Exploring our new home

By Will Lawson

The Atka Bay emperor penguin colony that the BBC Dynasties crew filmed is located on sea ice, which forms every autumn and winter and melts each summer. The station where the team was based is on much thicker and more stable ice called the ice shelf. It flows like a huge glacier off the continent and over the ocean. Every now and then the end of this tongue of ice will become slightly fragile and bits will break off to form icebergs.

At the end of summer, there were no penguins, so the only thing we could do was get to know the environment we were living in and wait for the sea ice to form and the penguins to return. We spent a lot of time at the edge of the ice shelf filming the sea below beginning to refreeze.

One day I got a radio call from Lindsay McCrae, the cameraman. He and Stefan Christmann, our camera assistant, had headed towards to edge of ice shelf, just as they had for the previous few weeks, following a route marked out by flags and a GPS. Lindsay came over the radio and said there’d been a dramatic change at the edge of the ice shelf.

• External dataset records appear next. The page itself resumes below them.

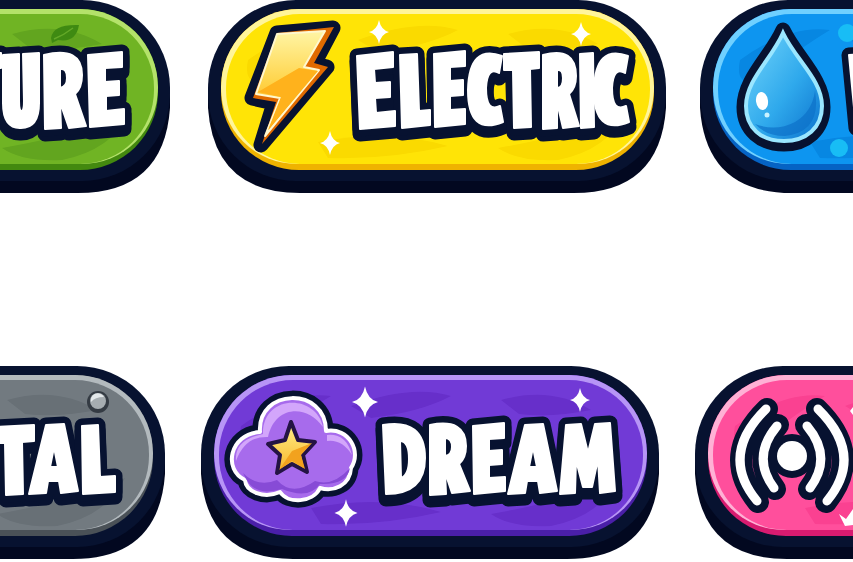
<!DOCTYPE html>
<html lang="en">
<head>
<meta charset="utf-8">
<title>Element badges</title>
<style>
:root { --navy: #071230; --navy-deep: #020820; --white: #fff; }
html, body { margin: 0; background: var(--white); overflow: hidden; }
svg { display: block; width: 853px; height: 562px; }
.nature { --base: #70b424; --light: #b4e26a; --shade: #43890f; --patch: #62a51f; }
.electric { --base: #ffe406; --light: #fff59a; --shade: #efb300; --patch: #fada00; }
.water { --base: #0d95f0; --light: #6fd0ff; --shade: #0563c4; --patch: #0787e2; }
.metal { --base: #727a80; --light: #b3babe; --shade: #4a5157; --patch: #687076; }
.dream { --base: #713ad6; --light: #b795f6; --shade: #4a1fa8; --patch: #672fca; }
.sound { --base: #ff4f9c; --light: #ffb1d5; --shade: #d81b70; --patch: #fa4191; }
.rim { fill: var(--navy); }
.rim-deep { fill: var(--navy-deep); }
.base { fill: var(--base); }
.light { fill: var(--light); }
.shade { fill: var(--shade); }
.patch { fill: var(--patch); }
.outline { fill: var(--navy); stroke: var(--navy); stroke-width: 15; stroke-linejoin: round; }
.letters { fill: var(--white); stroke: var(--white); stroke-width: 2; stroke-linejoin: round; fill-rule: evenodd; }
.sparkle { fill: var(--white); }
</style>
</head>
<body>
<svg viewBox="0 0 853 562" xmlns="http://www.w3.org/2000/svg">
<defs>
  <clipPath id="face-clip"><rect x="13" y="9" width="433" height="161" rx="78"/></clipPath>
  <g id="pill">
    <path class="rim-deep" d="M86 20H372Q458 20 458 98V108Q452 193 366 193H92Q6 193 0 108V98Q0 20 86 20Z"/>
    <rect class="rim" width="458" height="181" rx="88"/>
    <g clip-path="url(#face-clip)">
      <rect class="shade" x="13" y="9" width="433" height="161"/>
      <rect class="light" x="13" y="9" width="433" height="155" rx="76"/>
      <rect class="base" x="18" y="14" width="424" height="150" rx="74"/>
      <g class="patch">
        <path d="M40 60Q90 24 130 30Q100 48 62 78Q34 90 40 60Z"/>
        <path d="M150 40Q210 18 250 30Q220 46 170 52Z"/>
        <path d="M300 34Q350 20 390 44Q350 52 318 48Z"/>
        <path d="M110 142Q180 128 240 146Q180 160 120 158Z"/>
        <path d="M290 148Q370 134 418 112Q400 150 350 160Q310 162 290 148Z"/>
      </g>
    </g>
  </g>
  <path id="sparkle" d="M0-12Q2-2 10 0Q2 2 0 12Q-2 2-10 0Q-2-2 0-12Z"/>

  <g id="word-nature">
    <path d="M-20 54L1 53V68L-8 69Z"/>
    <path d="M3 55L19 54V101Q19 112 22 111Q24 110 24 101L23 54L39 53V103Q39 128 21 128Q3 129 3 103Z"/>
    <path d="M44 55Q82 46 82 75Q82 88 75 94L86 126L69 128L60 102L61 128L45 129ZM60 69V88Q67 87 67 78Q67 68 60 69Z"/>
    <path d="M88 55L122 52V67L105 68V82L119 81V95L106 96V111L124 109V124L90 127Z"/>
  </g>
  <path id="letter-c" d="M502 56L499 73Q487 66 486 88Q486 113 500 106L503 122Q468 136 468 90Q469 44 502 56Z"/>
  <g id="word-electric">
    <path d="M357 56L393 52V67L374 69L375 83L390 82V97L375 98L376 113L395 111V126L360 129Z"/>
    <path d="M400 55L417 54L419 111L430 110V125L402 128Z"/>
    <path d="M434 54L465 51V66L450 67V81L463 80V95L450 96V110L465 109V124L435 127Z"/>
    <use href="#letter-c"/>
    <path d="M504 54L539 52V68L530 69L531 127L514 128L513 70L504 70Z"/>
    <path d="M543 55Q576 46 576 76Q576 88 569 94L579 126L563 128L557 102V128L543 129ZM557 70V88Q563 88 563 78Q563 69 557 70Z"/>
    <path d="M580 54L593 53L594 127L581 128Z"/>
    <use href="#letter-c" x="126"/>
  </g>
  <path id="word-water" d="M849 55L865 54L868 128H856Z"/>
  <g id="word-metal">
    <path d="M-4 427L34 425V441L22 442L23 494L6 495L5 443H-4Z"/>
    <path d="M46 425L64 424L78 491L61 493L59 481H48L46 493L29 494ZM54 447L50 467H58Z"/>
    <path d="M82 426L98 425L100 477L115 476V492L83 494Z"/>
  </g>
  <g id="word-dream">
    <path d="M383 425Q425 418 425 458Q425 494 386 494ZM400 441L401 478Q409 475 409 459Q409 441 400 441Z"/>
    <path d="M430 425Q466 418 466 446Q466 458 459 464L470 491L452 493L445 472L446 494L430 495ZM445 438V456Q452 455 452 447Q452 438 445 438Z"/>
    <path d="M473 426L504 423V438L489 439V451L502 450V464L489 465V478L505 477V491L474 494Z"/>
    <path d="M525 425L543 424L557 491L540 493L538 481H527L525 493L508 494ZM533 447L529 467H537Z"/>
    <path d="M566 425L581 424L588 453L595 424L610 423L615 491L600 493L598 459L592 487H583L576 460L575 493L560 494Z"/>
  </g>
  <linearGradient id="bolt-fill" x1="0" y1="0" x2="0" y2="1">
    <stop offset="0" stop-color="#fff5a5"/><stop offset=".5" stop-color="#ffd347"/><stop offset="1" stop-color="#ff9800"/>
  </linearGradient>
  <linearGradient id="drop-fill" x1="0" y1="0" x2="1" y2="1">
    <stop offset="0" stop-color="#73d5fb"/><stop offset=".55" stop-color="#2fa9ec"/><stop offset="1" stop-color="#0a70cc"/>
  </linearGradient>
  <linearGradient id="star-fill" x1="0" y1="0" x2="0" y2="1">
    <stop offset="0" stop-color="#fff08a"/><stop offset="1" stop-color="#f9b428"/>
  </linearGradient>
</defs>

<g class="nature" role="img" aria-label="NATURE">
  <use href="#pill" x="-288"/>
  <path fill="#3f8a12" d="M51 38Q53 24 79 25Q76 43 58 40L52 43Z"/>
  <path fill="none" stroke="#64a928" stroke-width="1.5" d="M54 39Q64 35 73 28"/>
  <use class="outline" href="#word-nature" y="5"/>
  <use class="outline" href="#word-nature"/>
  <use class="letters" href="#word-nature"/>
</g>

<g class="electric" role="img" aria-label="ELECTRIC">
  <use href="#pill" x="208"/>
  <g class="sparkle">
    <use href="#sparkle" x="379" y="32"/>
    <use href="#sparkle" x="581" y="34"/>
    <use href="#sparkle" x="330" y="143"/>
  </g>
  <g id="bolt" stroke-linejoin="round">
    <path class="outline" d="M277 33L333 28L314 64L327 67L261 145L274 103L252 98Z"/>
    <path fill="#e06a00" d="M277 33L334 27L314 63L328 67L262 144L276 102L253 98Z"/>
    <path fill="url(#bolt-fill)" stroke="#fff8cf" stroke-width="2" d="M277 34L325 31L304 67L319 70L265 136L280 98L256 94Z"/>
    <path fill="#ffb21c" d="M258 92L299 68L318 71L268 130L281 97Z"/>
  </g>
  <use class="outline" href="#word-electric" y="5"/>
  <use class="outline" href="#word-electric"/>
  <use class="letters" href="#word-electric"/>
</g>

<g class="water" role="img" aria-label="WATER">
  <use href="#pill" x="700"/>
  <g fill="#18bdf5"><circle cx="847" cy="33" r="9"/><circle cx="839" cy="148" r="9"/></g>
  <g id="drop">
    <path class="outline" d="M783 30C796 57 823 79 823 107C823 130 806 144 784 144C761 144 744 130 744 107C744 79 771 57 783 30Z"/>
    <path fill="url(#drop-fill)" stroke="#9ae6ff" stroke-width="4" d="M783 33C796 60 822 80 822 106C822 128 806 141 784 141C761 141 746 128 746 106C746 80 771 60 783 33Z"/>
    <path fill="#0b6fc8" opacity=".65" d="M815 91Q822 132 785 136Q766 136 755 124Q776 132 795 122Q812 112 815 91Z"/>
    <ellipse cx="762" cy="101" rx="6" ry="9" fill="#fff" transform="rotate(-8 762 101)"/>
    <circle cx="767" cy="115" r="2.5" fill="#c9f2ff"/>
  </g>
  <use class="outline" href="#word-water"/>
  <use class="letters" href="#word-water"/>
</g>

<g class="metal" role="img" aria-label="METAL">
  <use href="#pill" x="-293" y="366"/>
  <g id="rivet">
    <circle cx="98" cy="402" r="11" fill="#343b43"/>
    <circle cx="98" cy="401" r="8" fill="#a6adb1"/>
    <path fill="#e3e8ea" d="M91 402A7 7 0 0 1 104 397Q95 397 91 402Z"/>
  </g>
  <use class="outline" href="#word-metal" y="5"/>
  <use class="outline" href="#word-metal"/>
  <use class="letters" href="#word-metal"/>
</g>

<g class="dream" role="img" aria-label="DREAM">
  <use href="#pill" x="201" y="366"/>
  <g class="sparkle">
    <use href="#sparkle" transform="translate(365 402) scale(1.3)"/>
    <use href="#sparkle" x="580" y="400"/>
    <use href="#sparkle" transform="translate(346 513) scale(1.15)"/>
  </g>
  <g id="cloud">
    <path id="cloud-shape" class="outline" d="M260 432C257 388 326 386 326 431C349 427 362 452 351 468C350 486 333 492 320 488C313 503 288 504 280 492C264 499 246 492 245 480C223 470 229 434 260 432Z"/>
    <path fill="#a76bec" stroke="#fff" stroke-width="4" stroke-linejoin="round" d="M260 432C257 388 326 386 326 431C349 427 362 452 351 468C350 486 333 492 320 488C313 503 288 504 280 492C264 499 246 492 245 480C223 470 229 434 260 432Z"/>
    <path fill="#d3a6fb" d="M263 434C262 394 316 393 323 427C307 404 275 405 268 437Q245 436 236 461Q234 440 263 434ZM327 435Q346 433 352 455Q342 439 327 441Z"/>
    <path fill="#874bd6" d="M243 473Q258 488 277 480Q292 497 315 481Q333 487 350 468Q347 485 320 484Q309 500 282 489Q256 497 246 479Z"/>
    <path fill="url(#star-fill)" stroke="#241344" stroke-width="4" stroke-linejoin="round" d="M291 422L298 440L315 442L303 455L307 472L292 464L277 473L280 455L268 444L285 440Z"/>
    <path fill="#f2a21e" d="M292 451L312 443L301 455L305 469L292 461L279 470Z"/>
  </g>
  <use class="outline" href="#word-dream" y="5"/>
  <use class="outline" href="#word-dream"/>
  <use class="letters" href="#word-dream"/>
</g>

<g class="sound" role="img" aria-label="SOUND">
  <use href="#pill" x="695" y="366"/>
  <g fill="none" stroke-linecap="round">
    <g id="waves-outline" stroke="var(--navy)" stroke-width="22">
      <path d="M767 409Q720 455 758 502M778 425Q750 457 775 489M817 409Q864 455 826 502M806 425Q834 457 809 489"/>
      <circle cx="792" cy="456" r="11"/>
    </g>
    <path id="waves" stroke="#fff" stroke-width="9" d="M766 409Q719 455 757 501M777 426Q751 457 774 488M818 409Q865 455 827 501M807 426Q833 457 810 488"/>
  </g>
  <circle cx="792" cy="456" r="15" fill="#fff"/>
  <path class="sparkle" d="M839 514L846 519L853 509V525L845 526Z"/>
  <path class="sparkle" d="M853 407V415L850 411Z"/>
</g>
</svg>
</body>
</html>
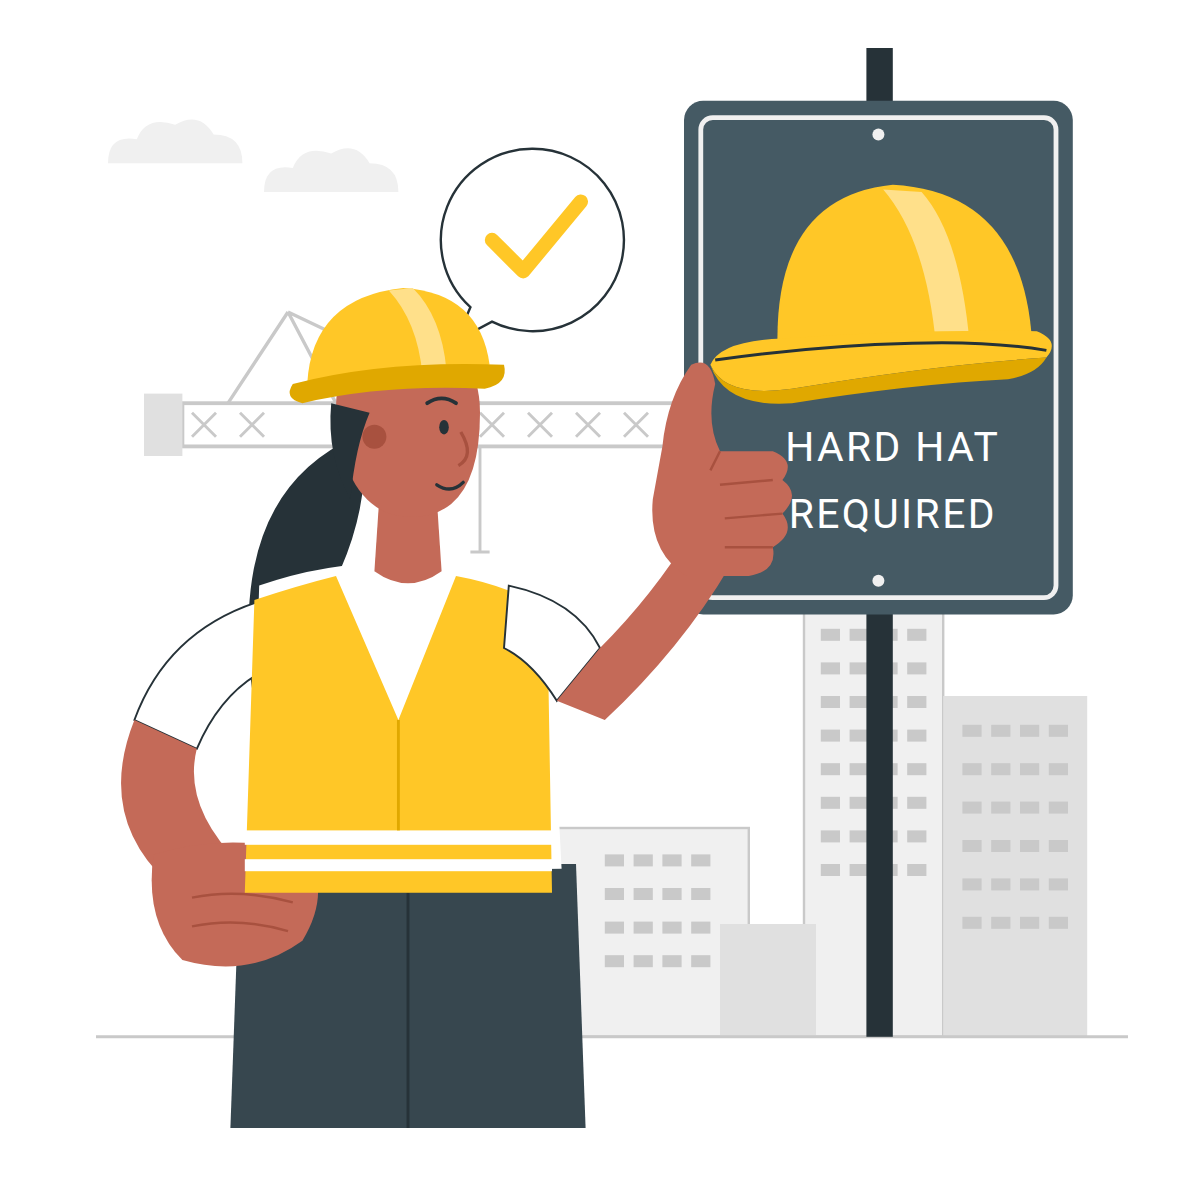
<!DOCTYPE html>
<html lang="en">
<head>
<meta charset="utf-8">
<title>Hard Hat Required</title>
<link rel="stylesheet" href="https://fonts.googleapis.com/css2?family=Roboto:wght@400;500&display=swap">
<style>
  :root {
    --paper: #ffffff;
    --backdrop-light: #f0f0f0;
    --backdrop-mid: #e0e0e0;
    --backdrop-line: #c9c9c9;
    --safety-yellow: #ffc727;
    --yellow-shade: #e0a800;
    --yellow-light: #ffe08a;
    --slate: #455a64;
    --slate-dark: #37474f;
    --ink: #263238;
    --skin: #c46a58;
    --skin-shade: #a8513f;
    --shirt: #ffffff;
    --outline: #263238;
  }
  html, body {
    margin: 0;
    padding: 0;
    width: 1200px;
    height: 1200px;
    overflow: hidden;
    background: var(--paper);
  }
  .artboard { display: block; width: 1200px; height: 1200px; }
  .sign-lettering {
    font-family: "Roboto", sans-serif;
    font-weight: 400;
    font-size: 17px;
    letter-spacing: 1px;
    fill: var(--paper);
  }
</style>
</head>
<body>
<svg class="artboard" viewBox="0 0 500 500" xmlns="http://www.w3.org/2000/svg" role="img" aria-label="Construction worker giving a thumbs up next to a hard hat required sign">
  <defs>
    <g id="window-row">
      <rect x="0" y="0" width="8" height="5" fill="var(--backdrop-line)"/>
      <rect x="12" y="0" width="8" height="5" fill="var(--backdrop-line)"/>
      <rect x="24" y="0" width="8" height="5" fill="var(--backdrop-line)"/>
      <rect x="36" y="0" width="8" height="5" fill="var(--backdrop-line)"/>
    </g>
    <g id="crane-truss-cell">
      <path d="M0 0 L10 10 M10 0 L0 10" stroke="var(--backdrop-line)" stroke-width="1.2" fill="none"/>
    </g>
    <g id="cloud">
      <path d="M0 20 Q0 8 12 10 Q16 0 28 4 Q38 -2 44 8 Q56 8 56 20 Z" fill="var(--backdrop-light)"/>
    </g>
  </defs>

  <g class="scenery">
    <use href="#cloud" x="45" y="48"/>
    <use href="#cloud" x="110" y="60"/>

    <g class="crane">
      <rect x="76" y="168" width="250" height="18" fill="none" stroke="var(--backdrop-line)" stroke-width="1.6"/>
      <use href="#crane-truss-cell" x="80" y="172"/>
      <use href="#crane-truss-cell" x="100" y="172"/>
      <use href="#crane-truss-cell" x="200" y="172"/>
      <use href="#crane-truss-cell" x="220" y="172"/>
      <use href="#crane-truss-cell" x="240" y="172"/>
      <use href="#crane-truss-cell" x="260" y="172"/>
      <use href="#crane-truss-cell" x="280" y="172"/>
      <use href="#crane-truss-cell" x="300" y="172"/>
      <path d="M120 130 L140 168 M120 130 L200 168 M120 130 L95 168" stroke="var(--backdrop-line)" stroke-width="1.4" fill="none"/>
      <rect x="60" y="164" width="16" height="26" fill="var(--backdrop-mid)"/>
      <path d="M200 186 L200 230 M196 230 h8" stroke="var(--backdrop-line)" stroke-width="1.2"/>
    </g>

    <g class="skyline">
      <rect x="335" y="250" width="58" height="182" fill="var(--backdrop-light)" stroke="var(--backdrop-line)" stroke-width="1"/>
      <use href="#window-row" x="342" y="262"/>
      <use href="#window-row" x="342" y="276"/>
      <use href="#window-row" x="342" y="290"/>
      <use href="#window-row" x="342" y="304"/>
      <use href="#window-row" x="342" y="318"/>
      <use href="#window-row" x="342" y="332"/>
      <use href="#window-row" x="342" y="346"/>
      <use href="#window-row" x="342" y="360"/>
      <rect x="393" y="290" width="60" height="142" fill="var(--backdrop-mid)"/>
      <use href="#window-row" x="401" y="302"/>
      <use href="#window-row" x="401" y="318"/>
      <use href="#window-row" x="401" y="334"/>
      <use href="#window-row" x="401" y="350"/>
      <use href="#window-row" x="401" y="366"/>
      <use href="#window-row" x="401" y="382"/>
      <rect x="232" y="345" width="80" height="87" fill="var(--backdrop-light)" stroke="var(--backdrop-line)" stroke-width="1"/>
      <use href="#window-row" x="252" y="356"/>
      <use href="#window-row" x="252" y="370"/>
      <use href="#window-row" x="252" y="384"/>
      <use href="#window-row" x="252" y="398"/>
      <rect x="300" y="385" width="40" height="47" fill="var(--backdrop-mid)"/>
      <line x1="40" y1="432" x2="470" y2="432" stroke="var(--backdrop-line)" stroke-width="1.2"/>
    </g>
  </g>

  <g class="safety-sign">
    <rect x="361" y="20" width="11" height="412" fill="var(--ink)"/>
    <rect x="285" y="42" width="162" height="214" rx="8" fill="var(--slate)"/>
    <rect x="292" y="49" width="148" height="200" rx="5" fill="none" stroke="var(--backdrop-light)" stroke-width="2"/>
    <circle cx="366" cy="56" r="2.5" fill="var(--backdrop-light)"/>
    <circle cx="366" cy="242" r="2.5" fill="var(--backdrop-light)"/>
    <g class="sign-hard-hat">
      <path d="M324 146 Q322 82 372 77 Q426 80 430 142 Z" fill="var(--safety-yellow)"/>
      <path d="M368 79 Q386 100 390 144 L404 143 Q400 98 384 80 Z" fill="var(--yellow-light)"/>
      <path d="M296 152 Q300 142 326 141 Q384 137 432 138 Q442 142 436 149 Q390 152 330 162 Q302 166 296 152 Z" fill="var(--safety-yellow)"/>
      <path d="M296 152 Q302 166 330 162 Q390 152 436 149 Q432 156 420 158 Q380 160 330 168 Q302 170 296 152 Z" fill="var(--yellow-shade)"/>
      <path d="M298 150 Q340 144 380 143 Q412 142 436 146" stroke="var(--outline)" stroke-width="1.2" fill="none"/>
    </g>
    <text class="sign-lettering" x="372" y="192" text-anchor="middle">HARD HAT</text>
    <text class="sign-lettering" x="372" y="220" text-anchor="middle">REQUIRED</text>
  </g>

  <g class="approval-bubble">
    <path d="M222 62 A38 38 0 1 1 205 134 L190 142 L196 128 A38 38 0 0 1 222 62 Z" fill="var(--paper)" stroke="var(--outline)" stroke-width="1"/>
    <path d="M205 100 L218 113 L242 84" stroke="var(--safety-yellow)" stroke-width="6" fill="none" stroke-linecap="round" stroke-linejoin="round"/>
  </g>

  <g class="worker">
    <path class="ponytail" d="M148 182 Q108 200 104 250 Q100 290 118 330 Q108 296 128 262 Q150 230 152 196 Z" fill="var(--ink)"/>

    <path class="trousers" d="M100 360 L240 360 L244 470 L96 470 Z" fill="var(--slate-dark)"/>
    <path d="M170 372 L170 470" stroke="var(--ink)" stroke-width="1.2"/>

    <path class="left-sleeve" d="M110 250 Q70 262 56 300 L82 312 Q94 284 118 276 Z" fill="var(--shirt)" stroke="var(--outline)" stroke-width="0.8"/>
    <path class="left-forearm" d="M56 300 Q40 340 70 368 L100 360 Q76 336 82 312 Z" fill="var(--skin)"/>
    <path class="left-hand" d="M64 356 Q98 346 128 356 Q138 372 126 392 Q104 408 76 400 Q60 384 64 356 Z" fill="var(--skin)"/>
    <path d="M80 374 Q100 370 122 376 M80 386 Q100 382 120 388" stroke="var(--skin-shade)" stroke-width="1" fill="none"/>

    <path class="shirt" d="M108 244 Q165 224 228 246 L234 362 L104 364 Z" fill="var(--shirt)"/>
    <path class="vest" d="M106 250 Q124 244 140 240 L166 300 L190 240 Q212 244 228 254 L230 372 L102 372 Z" fill="var(--safety-yellow)"/>
    <rect x="102" y="346" width="128" height="6" fill="var(--shirt)"/>
    <rect x="102" y="358" width="128" height="5" fill="var(--shirt)"/>
    <path d="M166 300 L166 346" stroke="var(--yellow-shade)" stroke-width="1.2"/>

    <path class="neck" d="M158 208 L182 208 L184 238 Q170 248 156 238 Z" fill="var(--skin)"/>

    <path class="right-sleeve" d="M212 244 Q240 250 250 270 L232 292 Q222 276 210 270 Z" fill="var(--shirt)" stroke="var(--outline)" stroke-width="0.8"/>
    <path class="right-forearm" d="M232 292 L250 270 Q272 248 288 222 L304 236 Q284 270 252 300 Z" fill="var(--skin)"/>
    <g class="thumbs-up-hand">
      <path d="M276 186 Q278 166 288 152 Q296 148 298 160 Q294 176 300 188 L322 188 Q332 192 326 200 Q334 206 326 214 Q332 222 322 228 Q324 238 312 240 L286 240 Q270 230 272 208 Z" fill="var(--skin)"/>
      <path d="M300 188 L296 196 M322 200 L300 202 M326 214 L302 216 M322 228 L302 228" stroke="var(--skin-shade)" stroke-width="1" fill="none"/>
    </g>

    <g class="head">
      <path class="face" d="M140 170 Q140 140 170 140 Q200 142 200 172 Q200 200 188 210 Q178 218 162 214 Q142 206 140 170 Z" fill="var(--skin)"/>
      <path class="hair-front" d="M138 168 Q136 190 146 208 Q148 186 154 172 Z" fill="var(--ink)"/>
      <path class="eyebrow" d="M178 168 Q184 164 190 168" stroke="var(--ink)" stroke-width="1.6" fill="none" stroke-linecap="round"/>
      <ellipse class="eye" cx="185" cy="178" rx="2" ry="3" fill="var(--ink)"/>
      <path class="nose" d="M192 180 Q198 190 191 194" stroke="var(--skin-shade)" stroke-width="1.4" fill="none"/>
      <path class="mouth" d="M182 202 Q188 206 193 201" stroke="var(--ink)" stroke-width="1.4" fill="none" stroke-linecap="round"/>
      <circle class="ear" cx="156" cy="182" r="5" fill="var(--skin-shade)"/>
      <g class="hard-hat">
        <path d="M128 160 Q130 124 168 120 Q200 122 204 152 Z" fill="var(--safety-yellow)"/>
        <path d="M162 121 Q174 134 176 156 L186 154 Q184 132 172 120 Z" fill="var(--yellow-light)"/>
        <path d="M122 160 Q160 150 210 152 Q212 160 202 162 Q160 160 126 168 Q118 166 122 160 Z" fill="var(--yellow-shade)"/>
      </g>
    </g>
  </g>
</svg>
</body>
</html>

They’d been driving along the flagged route using the GPS, but suddenly the ice shelf edge had approached quicker than expected! They stopped, 20 meters from the edge of the high cliff, looked at the GPS and the GPS read that the end of the ice shelf should be 200 to 250 meters away. In the distance, about 800 meters away, they saw a huge iceberg broken into two. There were flags on the ice and it dawned on them that the area they’d spent a long time filming in the last few weeks had broken off!

It was a huge wake-up call. We realised that the ice shelf was not as safe and secure as we thought, just as our plane had left and we were going to be there on our own, with only nine scientists for company, for the next eight months. Changes to our location would affect how we could move around and how we could reach the sea ice to film the penguin colony once it formed. There were only one or two points that were safe for us to get down onto the sea ice. We thought we might not even be able to get down to the penguins. It was nerve-wracking.

A couple of weeks later another huge piece of the ice shelf broke off and drifted away as an iceberg. We were left with just one remaining access route we could rely on, once the sea ice formed. But even this was in an area of concern; it could break up at any time. We waited and waited, and slowly but surely the temperatures got lower. Everything started to freeze and the ice shelf became much more stable. Luckily this last remaining access route to the penguins never fragmented, which was an enormous relief for us.